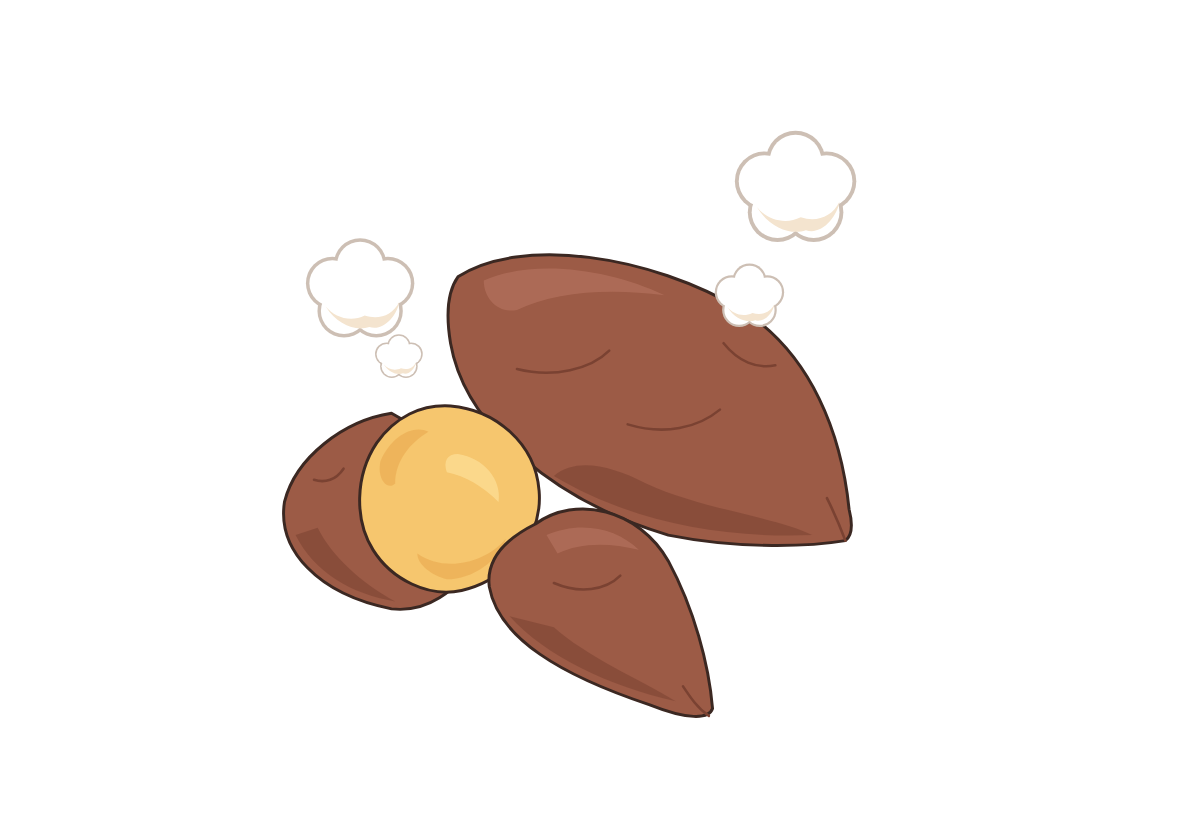
<!DOCTYPE html>
<html lang="en">
<head>
<meta charset="utf-8">
<title>Roasted Sweet Potatoes</title>
<link rel="stylesheet" href="https://fonts.googleapis.com/css2?family=Nunito&display=swap">
<style>
  :root {
    --paper: #ffffff;
    --skin: #9c5b46;
    --skin-dark: #7a4232;
    --skin-light: #b87460;
    --ink: #3b2822;
    --flesh: #f6c66e;
    --flesh-deep: #eaa94f;
    --flesh-light: #fcdc92;
    --steam: #ffffff;
    --steam-line: #cdbfb4;
    --steam-shade: #f4e4cf;
  }
  html, body { margin: 0; padding: 0; overflow: hidden; background: var(--paper); font-family: "Nunito", sans-serif; }
  .artboard { width: 1200px; height: 834px; display: block; }
  .outline { stroke: var(--ink); stroke-width: 1.6; stroke-linejoin: round; stroke-linecap: round; }
  .skin { fill: var(--skin); }
  .skin-shadow { fill: var(--skin-dark); opacity: .55; }
  .skin-highlight { fill: var(--skin-light); opacity: .6; }
  .crease { fill: none; stroke: var(--skin-dark); stroke-width: 1.4; stroke-linecap: round; }
  .flesh { fill: var(--flesh); }
  .flesh-shade { fill: var(--flesh-deep); opacity: .6; }
  .flesh-glow { fill: var(--flesh-light); opacity: .8; }
  .puff-edge circle { fill: var(--steam-line); }
  .puff-body circle { fill: var(--steam); }
  .puff-shade { fill: var(--steam-shade); }
</style>
</head>
<body>
<svg class="artboard" viewBox="0 0 650 452" xmlns="http://www.w3.org/2000/svg" role="img" aria-label="Steaming roasted sweet potatoes, one broken open">
  <defs>
    <g id="steam-puff">
      <g class="puff-edge">
        <circle cx="0" cy="-10" r="11.5"/><circle cx="-12" cy="-2" r="11.5"/>
        <circle cx="12" cy="-2" r="11.5"/><circle cx="-7" cy="10" r="11.5"/>
        <circle cx="7" cy="10" r="11.5"/><circle cx="0" cy="0" r="12"/>
      </g>
      <g class="puff-body">
        <circle cx="0" cy="-10" r="10"/><circle cx="-12" cy="-2" r="10"/>
        <circle cx="12" cy="-2" r="10"/><circle cx="-7" cy="10" r="10"/>
        <circle cx="7" cy="10" r="10"/><circle cx="0" cy="0" r="12"/>
      </g>
      <path class="puff-shade" d="M-15,8 C-10,16 -2,19 4,17 C10,19 16,12 17,6 C14,12 8,14 2,12 C-4,15 -11,13 -15,8 Z"/>
    </g>
  </defs>

  <g class="whole-potato">
    <path class="skin outline" d="M248,150 C282,128 352,138 402,168 C440,192 456,236 460,276 C462,284 462,290 458,293 C440,296 402,298 362,290 C302,272 252,232 244,186 C241,168 243,157 248,150 Z"/>
    <path class="skin-shadow" d="M300,258 C340,282 390,292 440,290 C420,280 380,276 350,262 C330,252 312,248 300,258 Z"/>
    <path class="skin-highlight" d="M262,152 C290,140 330,146 360,160 C330,156 300,158 280,168 C270,170 262,162 262,152 Z"/>
    <path class="crease" d="M280,200 C300,205 320,200 330,190"/>
    <path class="crease" d="M340,230 C360,236 378,232 390,222"/>
    <path class="crease" d="M392,186 C400,196 410,200 420,198"/>
    <path class="crease" d="M448,270 C452,278 455,285 458,293"/>
  </g>

  <g class="broken-half">
    <path class="skin outline" d="M212,224 C186,228 160,248 154,272 C150,298 172,322 212,330 C230,332 248,322 258,300 L240,240 Z"/>
    <path class="skin-shadow" d="M160,290 C170,310 190,322 214,326 C196,316 180,302 172,286 Z"/>
    <path class="crease" d="M170,260 C176,262 182,260 186,254"/>
    <path class="flesh outline" d="M244,220 C268,222 290,240 292,266 C294,290 276,314 250,320 C232,324 212,314 202,298 C192,282 192,258 204,240 C214,226 228,219 244,220 Z"/>
    <path class="flesh-shade" d="M206,250 C212,236 224,230 232,234 C222,240 214,250 214,262 C210,266 204,260 206,250 Z"/>
    <path class="flesh-shade" d="M226,300 C240,310 262,306 274,292 C270,304 256,314 242,314 C234,312 226,306 226,300 Z"/>
    <path class="flesh-glow" d="M248,246 C262,248 272,260 270,272 C262,264 252,258 242,256 C240,250 242,246 248,246 Z"/>
  </g>

  <g class="small-piece">
    <path class="skin outline" d="M290,284 C312,268 346,276 362,304 C376,330 384,360 386,384 C384,390 372,390 352,382 C304,366 270,346 265,318 C263,302 276,291 290,284 Z"/>
    <path class="skin-shadow" d="M276,334 C296,356 330,372 366,380 C346,368 318,356 300,340 Z"/>
    <path class="skin-highlight" d="M296,290 C314,282 334,286 346,298 C330,294 314,294 302,300 Z"/>
    <path class="crease" d="M300,316 C314,322 328,320 336,312"/>
    <path class="crease" d="M370,372 C374,378 378,384 384,388"/>
  </g>

  <g class="steam">
    <use href="#steam-puff" transform="translate(195 156) scale(1.25)"/>
    <use href="#steam-puff" transform="translate(216 193) scale(.55)"/>
    <use href="#steam-puff" transform="translate(431 101) scale(1.4)"/>
    <use href="#steam-puff" transform="translate(406 160) scale(.8)"/>
  </g>
</svg>
</body>
</html>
________________________________________
THE TASK ▸ In the material above, how many lines contain the string "dark"? Respond with that number by itself.

THE ANSWER ▸ 3